By Courtney Bobik
The Late Period (664-332 BC) covers the time following the Third Intermediate Period up to the beginning of Greek rule. The Late Period is often seen as a time of cultural and political decline, though it may be argued that it was the opposite, as evinced by a richness of archaeological discoveries recorded in the EES Archive.
Figure 1: Prof. W. B. Emery overseeing work at the Sacred Animal Necropolis, North Saqqara.
The Late Period also saw a movement towards archaism, when motifs from previous periods such as the Old Kingdom (2686-2125 BC) were replicated in the new artistic repertoire. One aspect that remained relatively constant throughout the Late Period was the growing popularity of sacred animal cults. These cults are characterized by donations of bronze votive objects to various anthropomorphic gods and goddesses such as Bastet (cats) or Thoth (baboons). One of the most prominent examples is the cult centre of the mothers of the sacred Apis bull discovered at Saqqara, now known as the Sacred Animal Necropolis or Iseum which was dedicated to the goddess Isis. Prof. W.B. Emery directed excavations on behalf of the Egypt Exploration Society here from 1956 to 1971 (see figure 1). Emery discovered the necropolis whilst drawing his work on the Early Dynastic tombs in the area to a close. The material richness of the site is reflected in the vast numbers of object card records now stored in the EES LG Archive (see figure 2).

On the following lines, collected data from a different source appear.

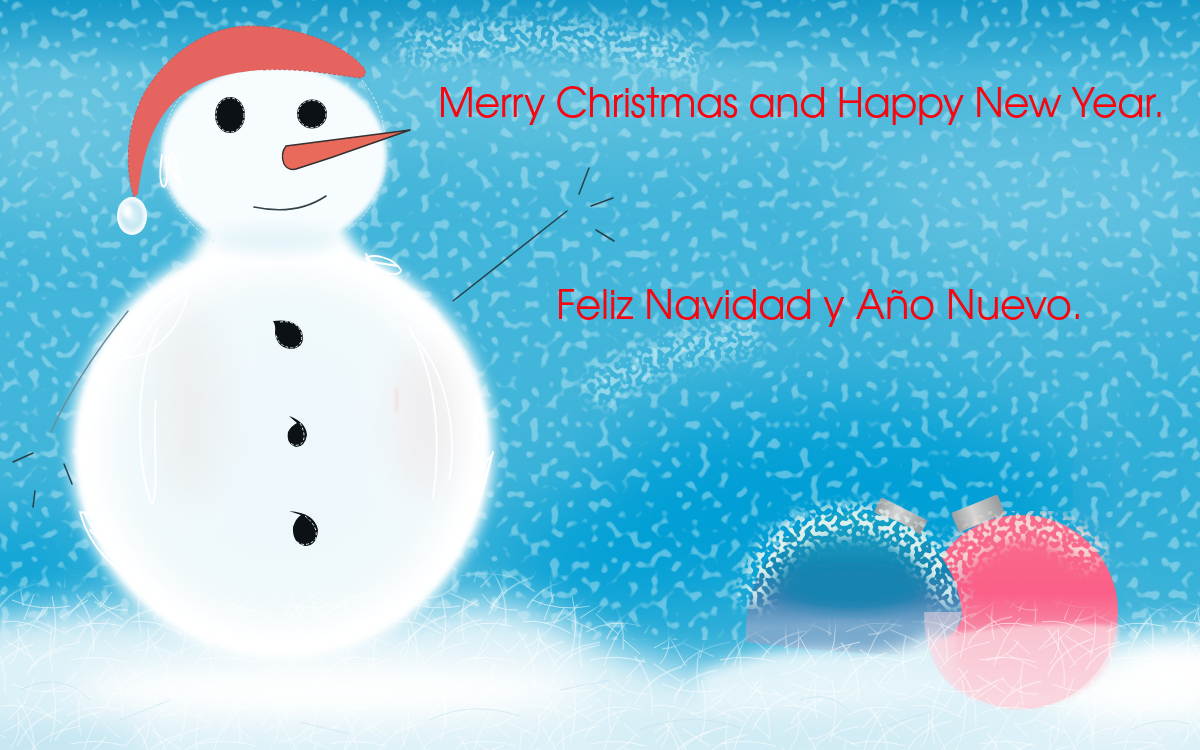
<!DOCTYPE html>
<html lang="en">
<head>
<meta charset="utf-8">
<title>Merry Christmas and Happy New Year</title>
<style>
:root {
  --sky: #42b5da;
  --sky-deep: #009fd5;
  --sky-edge: #1699c9;
  --sky-pale: #8fd3e8;
  --snow: #ffffff;
  --snow-shade: #e9f7fb;
  --hat: #e66460;
  --carrot: #e9695a;
  --coal: #0b1114;
  --twig: #27414a;
  --bauble-pink: #f9648a;
  --bauble-blue: #1683b0;
  --greeting: #f80510;
}
* { margin: 0; padding: 0; box-sizing: border-box; }
body { width: 1200px; height: 750px; overflow: hidden; }
.card { position: relative; width: 1200px; height: 750px; overflow: hidden; background: var(--sky); }
.scene { position: absolute; inset: 0; display: block; }
.greeting {
  position: absolute;
  font: 400 40px/0 "TeX Gyre Adventor", "Open Sans", sans-serif;
  color: var(--greeting);
  white-space: nowrap;
}
.greeting::before { content: ""; display: inline-block; height: 50px; }
.english { left: 438px; top: 67px; letter-spacing: -0.5px; }
.spanish { left: 556px; top: 269px; letter-spacing: -0.2px; }
.twigs { fill: none; stroke: var(--twig); stroke-width: 1.5; stroke-linecap: round; }
.scribble { fill: none; stroke: var(--snow); stroke-width: 1.8; stroke-linecap: round; stroke-linejoin: round; }
.coal { fill: var(--coal); }
.stitch { fill: none; stroke: #dfeaec; stroke-width: 1; stroke-dasharray: 3 2; }
</style>
</head>
<body>
<main class="card">
  <svg class="scene" width="1200" height="750" viewBox="0 0 1200 750" role="img" aria-label="Snowman in a red hat beside two Christmas baubles in the snow">
    <defs>
      <filter id="soft-2" x="-10%" y="-10%" width="120%" height="120%"><feGaussianBlur stdDeviation="2"/></filter>
      <filter id="soft-8" x="-20%" y="-20%" width="140%" height="140%"><feGaussianBlur stdDeviation="7"/></filter>
      <filter id="soft-20" x="-30%" y="-40%" width="160%" height="180%"><feGaussianBlur stdDeviation="18"/></filter>
      <filter id="soft-45" x="-50%" y="-50%" width="200%" height="200%"><feGaussianBlur stdDeviation="42"/></filter>
      <filter id="flakes" x="0" y="0" width="100%" height="100%" color-interpolation-filters="sRGB">
        <feTurbulence type="fractalNoise" baseFrequency="0.1" numOctaves="1" seed="7"/>
        <feColorMatrix values="0 0 0 0 1  0 0 0 0 1  0 0 0 0 1  0 0 0 9 -5.1" result="spots"/>
        <feComposite in="SourceGraphic" in2="spots" operator="in"/>
      </filter>
      <filter id="frost" x="-20%" y="-30%" width="140%" height="160%" color-interpolation-filters="sRGB">
        <feTurbulence type="fractalNoise" baseFrequency="0.19" numOctaves="1" seed="3"/>
        <feColorMatrix values="0 0 0 0 1  0 0 0 0 1  0 0 0 0 1  0 0 0 10 -4.9" result="spots"/>
        <feGaussianBlur in="SourceGraphic" stdDeviation="8" result="cloud"/>
        <feComposite in="cloud" in2="spots" operator="in"/>
      </filter>
      <linearGradient id="sky-top" x1="0" y1="0" x2="0" y2="1">
        <stop offset="0" stop-color="#1699c9"/>
        <stop offset="1" stop-color="#1699c9" stop-opacity="0"/>
      </linearGradient>
      <linearGradient id="blue-glass" x1="0" y1="0" x2="0" y2="1">
        <stop offset="0" stop-color="#13a6cb"/>
        <stop offset="0.4" stop-color="#1585b1"/>
        <stop offset="0.6" stop-color="#3d80b2"/>
        <stop offset="0.8" stop-color="#79a9cd"/>
      </linearGradient>
      <linearGradient id="pink-glass" x1="0" y1="0" x2="0" y2="1">
        <stop offset="0" stop-color="#f76f8e"/>
        <stop offset="0.4" stop-color="#fb5f87"/>
        <stop offset="0.6" stop-color="#f68aa5"/>
        <stop offset="1" stop-color="#fad3dc"/>
      </linearGradient>
      <linearGradient id="metal" x1="0" y1="0" x2="1" y2="0">
        <stop offset="0" stop-color="#9a9d9f"/>
        <stop offset="0.4" stop-color="#d4d4d3"/>
        <stop offset="1" stop-color="#969a9d"/>
      </linearGradient>
      <radialGradient id="body-snow">
        <stop offset="0" stop-color="#ecf8fc"/>
        <stop offset="0.75" stop-color="#f1f9fc"/>
        <stop offset="0.95" stop-color="#fff"/>
        <stop offset="1" stop-color="#fff" stop-opacity="0.8"/>
      </radialGradient>
      <radialGradient id="pompom">
        <stop offset="0" stop-color="#e2f4fa"/>
        <stop offset="0.6" stop-color="#c5e7f2"/>
        <stop offset="1" stop-color="#fff"/>
      </radialGradient>
      <pattern id="snow-fibres" width="130" height="84" patternUnits="userSpaceOnUse">
        <path d="M4 60Q30 48 44 20M12 12Q40 24 70 18M30 80Q44 60 80 54M52 8Q60 40 50 70M66 44Q90 30 122 38M84 78Q92 50 110 30M92 6Q104 24 128 22M2 34Q24 30 52 46M70 72Q96 66 126 74M20 50L36 78M60 30L88 12M104 52L120 66M10 76Q22 64 18 40M76 26L98 46M34 6L24 32M112 4L100 20" fill="none" stroke="#fff" stroke-width="1"/>
      </pattern>
      <pattern id="snow-fibres-cross" width="97" height="71" patternUnits="userSpaceOnUse" patternTransform="rotate(-24)">
        <path d="M3 50Q24 30 60 34M14 66Q30 36 22 6M40 60Q60 44 92 52M50 10Q70 18 88 6M66 66Q70 44 84 26M36 20L54 48M6 22L30 12M72 14L94 38" fill="none" stroke="#fff" stroke-width="1.1"/>
      </pattern>
      <mask id="fibre-band" maskUnits="userSpaceOnUse" x="0" y="540" width="1200" height="210">
        <path d="M-30 600Q60 575 150 590L420 590Q500 560 570 592Q630 628 700 650Q800 625 920 626Q1030 590 1110 622Q1170 600 1240 612V800H-30Z" fill="#fff" filter="url(#soft-8)"/>
      </mask>
    </defs>

    <g id="sky">
      <rect width="1200" height="750" fill="var(--sky)"/>
      <g filter="url(#soft-45)">
        <ellipse cx="560" cy="90" rx="330" ry="50" fill="var(--sky-pale)" opacity="0.5"/>
        <ellipse cx="60" cy="120" rx="130" ry="90" fill="var(--sky-pale)" opacity="0.5"/>
        <ellipse cx="1050" cy="190" rx="200" ry="90" fill="var(--sky-pale)" opacity="0.4"/>
        <ellipse cx="840" cy="505" rx="255" ry="105" fill="var(--sky-deep)"/>
        <ellipse cx="620" cy="560" rx="130" ry="60" fill="var(--sky-deep)"/>
        <ellipse cx="20" cy="570" rx="80" ry="50" fill="var(--sky-deep)"/>
        <ellipse cx="1180" cy="480" rx="70" ry="110" fill="#25aad6" opacity="0.7"/>
      </g>
      <rect width="1200" height="70" fill="url(#sky-top)"/>
      <rect width="1200" height="640" fill="#c0e9f4" opacity="0.45" filter="url(#flakes)"/>
      <g fill="none" stroke="#d6f1f7" stroke-width="36" opacity="0.6" filter="url(#frost)">
        <path d="M590 395Q660 345 760 335"/>
        <path d="M400 50Q560 20 700 60"/>
      </g>
    </g>

    <g id="ground">
      <path d="M-40 625Q70 600 160 610H420Q500 590 560 620Q620 655 700 672Q820 650 940 655Q1050 630 1240 642V820H-40Z" fill="#ddf1f8" filter="url(#soft-20)"/>
      <g filter="url(#soft-20)">
        <ellipse cx="330" cy="690" rx="260" ry="32" fill="var(--snow)"/>
        <ellipse cx="1130" cy="690" rx="90" ry="30" fill="var(--snow)"/>
        <ellipse cx="30" cy="745" rx="120" ry="16" fill="#b8e1ef"/>
        <ellipse cx="790" cy="742" rx="200" ry="12" fill="#c5e7f2"/>
      </g>
    </g>

    <g id="snowman">
      <g fill="var(--snow)" filter="url(#soft-8)">
        <ellipse cx="282" cy="449" rx="212" ry="211"/>
        <ellipse cx="274" cy="156" rx="110" ry="90"/>
        <path d="M208 228H342L376 270H180Z"/>
      </g>
      <ellipse cx="282" cy="449" rx="206" ry="206" fill="url(#body-snow)" filter="url(#soft-2)"/>
      <g filter="url(#soft-20)" opacity="0.65">
        <ellipse cx="190" cy="405" rx="32" ry="95" fill="#ecebeb"/>
        <ellipse cx="425" cy="420" rx="30" ry="72" fill="#f0e7e8"/>
      </g>
      <path d="M395 388Q400 400 396 412" fill="none" stroke="#f5dfe0" stroke-width="4" filter="url(#soft-2)"/>
      <ellipse cx="274" cy="156" rx="112" ry="91" fill="#f7fcfe" filter="url(#soft-2)"/>
      <path d="M162 150Q163 110 195 82M362 80Q388 112 386 158Q384 204 345 232M164 178Q176 218 215 242" fill="none" stroke="#d3e9f0" stroke-dasharray="3 2"/>
      <ellipse cx="275" cy="240" rx="64" ry="14" fill="#e6f5fa" filter="url(#soft-8)"/>

      <g id="hat">
        <path d="M134 197C124 168 126 118 150 84C176 46 214 26 250 26C296 26 344 44 364 68Q368 76 360 78C330 74 300 68 262 70C226 72 192 82 172 104C148 130 142 164 138 194Z" fill="var(--hat)"/>
        <path d="M134 197C124 168 126 118 150 84C176 46 214 26 250 26C296 26 344 44 364 68Q368 76 360 78C330 74 300 68 262 70" fill="none" stroke="#c6585a" stroke-dasharray="3 2"/>
        <ellipse cx="132" cy="216" rx="15" ry="19" fill="url(#pompom)"/>
        <ellipse cx="127" cy="211" rx="5" ry="7" fill="var(--snow)" filter="url(#soft-2)"/>
      </g>

      <g id="face">
        <ellipse class="coal" cx="230" cy="115" rx="15" ry="18"/>
        <ellipse class="coal" cx="312" cy="114" rx="15" ry="14.5"/>
        <ellipse class="stitch" cx="230" cy="115" rx="14" ry="17"/>
        <ellipse class="stitch" cx="312" cy="114" rx="14" ry="13.5"/>
        <path d="M410 130L286 146Q280 154 284 164Q288 171 296 169L330 158Z" fill="var(--carrot)" stroke="#33302f" stroke-width="1.4" stroke-linejoin="round"/>
        <path d="M254 207Q296 216 326 196" fill="none" stroke="#34424a" stroke-width="1.6" stroke-linecap="round"/>
      </g>

      <g id="buttons">
        <g class="coal">
          <path d="M273 321Q296 318 302 332Q306 346 293 349Q277 349 275 333Q276 325 273 321Z"/>
          <path d="M289 416Q306 422 307 435Q305 447 296 447Q286 444 288 432Q291 426 297 423Z"/>
          <path d="M289 511Q315 513 318 530Q317 546 305 546Q292 543 293 527Q296 518 301 515Z"/>
        </g>
        <path class="stitch" d="M280 322Q296 320 301 332Q304 345 293 348Q278 347 276 334M300 423Q307 436 302 443Q296 448 289 442M305 516Q320 528 315 540Q304 549 295 540"/>
      </g>

      <g class="twigs">
        <path d="M453 301L567 211M579 194L589 168M591 206L613 198M596 230L614 241"/>
        <path d="M128 311Q76 376 51 432" stroke="#6c8f9c"/>
        <path d="M13 462L33 453M35 491L33 507M64 464L72 484"/>
      </g>

      <g class="scribble">
        <path d="M187 293C160 300 140 350 126 357C100 370 78 420 81 462C86 500 102 470 97 430C94 390 105 372 124 357C150 360 180 330 188 294M158 328C136 370 134 460 152 505C160 490 152 430 156 400"/>
        <path d="M408 325C440 380 440 450 433 498M412 335C446 370 458 430 449 480M478 395C486 430 482 470 476 440Z"/>
        <path d="M80 512C90 550 120 575 143 584C130 560 104 520 84 512C100 545 120 565 136 560C120 530 96 514 80 512M90 530L132 572"/>
        <path d="M493 452C480 500 450 560 422 588C450 570 475 530 492 455C460 490 450 540 434 584M486 480Q468 525 444 565"/>
        <path d="M366 254C376 275 400 278 401 270C392 256 372 254 366 258C380 280 398 294 404 298M372 262L398 266"/>
        <path d="M162 155C158 180 162 192 166 184C170 168 162 150 168 158L178 182C180 165 174 150 170 156L166 184M174 160L182 188"/>
      </g>
    </g>

    <g id="baubles">
      <rect x="953" y="503" width="50" height="21" rx="2" fill="url(#metal)" transform="rotate(-22 978 513)"/>
      <rect x="875" y="508" width="52" height="17" rx="2" fill="url(#metal)" transform="rotate(27 901 516)"/>
      <circle cx="1021" cy="612" r="97" fill="url(#pink-glass)"/>
      <path d="M950 566Q976 528 1022 524Q1070 526 1098 560" fill="none" stroke="#f6d9d6" stroke-width="32" filter="url(#frost)"/>
      <path d="M746 642C742 570 790 512 853 512C914 512 960 560 962 618Q950 650 900 655Q820 652 746 642Z" fill="url(#blue-glass)"/>
      <ellipse cx="852" cy="588" rx="72" ry="22" fill="var(--bauble-blue)" filter="url(#soft-8)"/>
      <path d="M750 606Q766 524 852 520Q926 520 954 606" fill="none" stroke="#d5eeee" stroke-width="30" filter="url(#frost)"/>
      <path d="M758 570Q784 520 852 518Q914 520 946 574" fill="none" stroke="#e4f0ec" stroke-width="20" filter="url(#frost)"/>
    </g>

    <g id="drifts">
      <path d="M700 674Q780 642 850 652Q900 654 930 632Q952 640 960 690Q900 710 700 710Z" fill="#e6f5fa" opacity="0.9" filter="url(#soft-8)"/>
      <path d="M930 640Q1010 618 1119 626Q1116 700 1021 709Q940 704 930 640Z" fill="#fbdde4" opacity="0.7" filter="url(#soft-2)"/>
      <path d="M924 612Q924 690 990 703Q942 670 962 612Z" fill="#f9d5df" opacity="0.5"/>
      <ellipse cx="1185" cy="670" rx="66" ry="34" fill="var(--snow)" filter="url(#soft-20)"/>
      <g mask="url(#fibre-band)">
        <rect y="540" width="1200" height="210" fill="url(#snow-fibres)" opacity="0.6"/>
        <rect y="540" width="1200" height="210" fill="url(#snow-fibres-cross)" opacity="0.6"/>
      </g>
      <g fill="none" stroke="#b9dfec" stroke-width="1" opacity="0.5">
        <path d="M20 690Q60 670 90 700M120 720L170 700M430 720Q470 700 520 716M560 690L610 680M640 730Q690 710 740 728M800 700Q830 690 850 712M880 728L930 712M1130 730Q1160 715 1190 724M300 722L350 734"/>
      </g>
    </g>
  </svg>

  <h1 class="greeting english">Merry Christmas and Happy New Year.</h1>
  <p class="greeting spanish" lang="es">Feliz Navidad y Año Nuevo.</p>
</main>
</body>
</html>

Figure 2: Object Cards documenting artefacts discovered alongside the sacred falcon burials in the Falcon Catacomb, or “New Ibis Galleries” at the Sacred Animal Necropolis. Left, Card 1969-70.4227/3397 depicts a bronze standing figurine of a Hawk or Falcon with a double crown on its head. Centre, Card 1969-70.3913/3024, depicts a standing bronze figure of Osiris. Right, Card 1969-70.3909/3020 depicts a bronze standing figurine of Horus pouring a libation.
Records kept by Emery during his time at the Sacred Animal Necropolis logged the many finds uncovered throughout the necropolis during the excavations. One intriguing discovery was the “New Ibis Galleries” or the Falcon Catacomb. This catacomb was found due to a hole in the southern wall of the Baboon Catacomb during the season of 1968, though excavations of the catacomb were delayed until the 1969 season. The catacomb was at first identified as another Ibis Catacomb until closer examination revealed that the mummies were modeled after falcons. In all, over 27 galleries were counted in the catacomb, each one full of mummified birds in vessels along with other various objects like bronze figurines (see figure 2). The team excavated the catacomb by assembling a line of workers to clear the galleries. Two or three Qufti workmen would dig out the jars from the sand within the gallery and pass it to a workman behind. This workman would then send the artefact down the line to be cleaned and brought before the excavators and their assistants to analyze, record, and catalogue each one. The excavations at the Sacred Animal Necropolis continued for several seasons until 1971, when Emery collapsed suddenly on the 7th March. Emery was taken to the Anglo-American Hospital in Cairo, where he later died on March 11th.
Figure 3: Photographs of one of the galleries in the falcon catacomb.
As Egyptian power fluctuated between Egyptian and Persian rulers, the sacred animal cults remained popular with a well-known account of Cambyses, the Persian ruler, wounding an Apis Bull during his reign that can be found in Book Three of Herodotus’ Histories.
Davies, S., Smith, H. and Frazer, K. 2005. The Sacred Animal Necropolis at North Saqqara. London: The Egypt Exploration Society.
Ray, J. and Martin, C. 2011. Texts from the Baboon and Falcon Galleries: Demotic, Hieroglyphic, and Greek Inscriptions from the Sacred Animal Necropolis, North Saqqara. London: The Egypt Exploration Society.
Smith, H.S., Davies, S. and Frazer, K. 2006. The Sacred Animal Necropolis at North Saqqara. London: The Egypt Exploration Society.
Smith, H.S. 1974. A Visit to Ancient Egypt: Life at Memphis and Saqqara (c. 500-30 BC). Warminster: Aris & Phillips Ltd.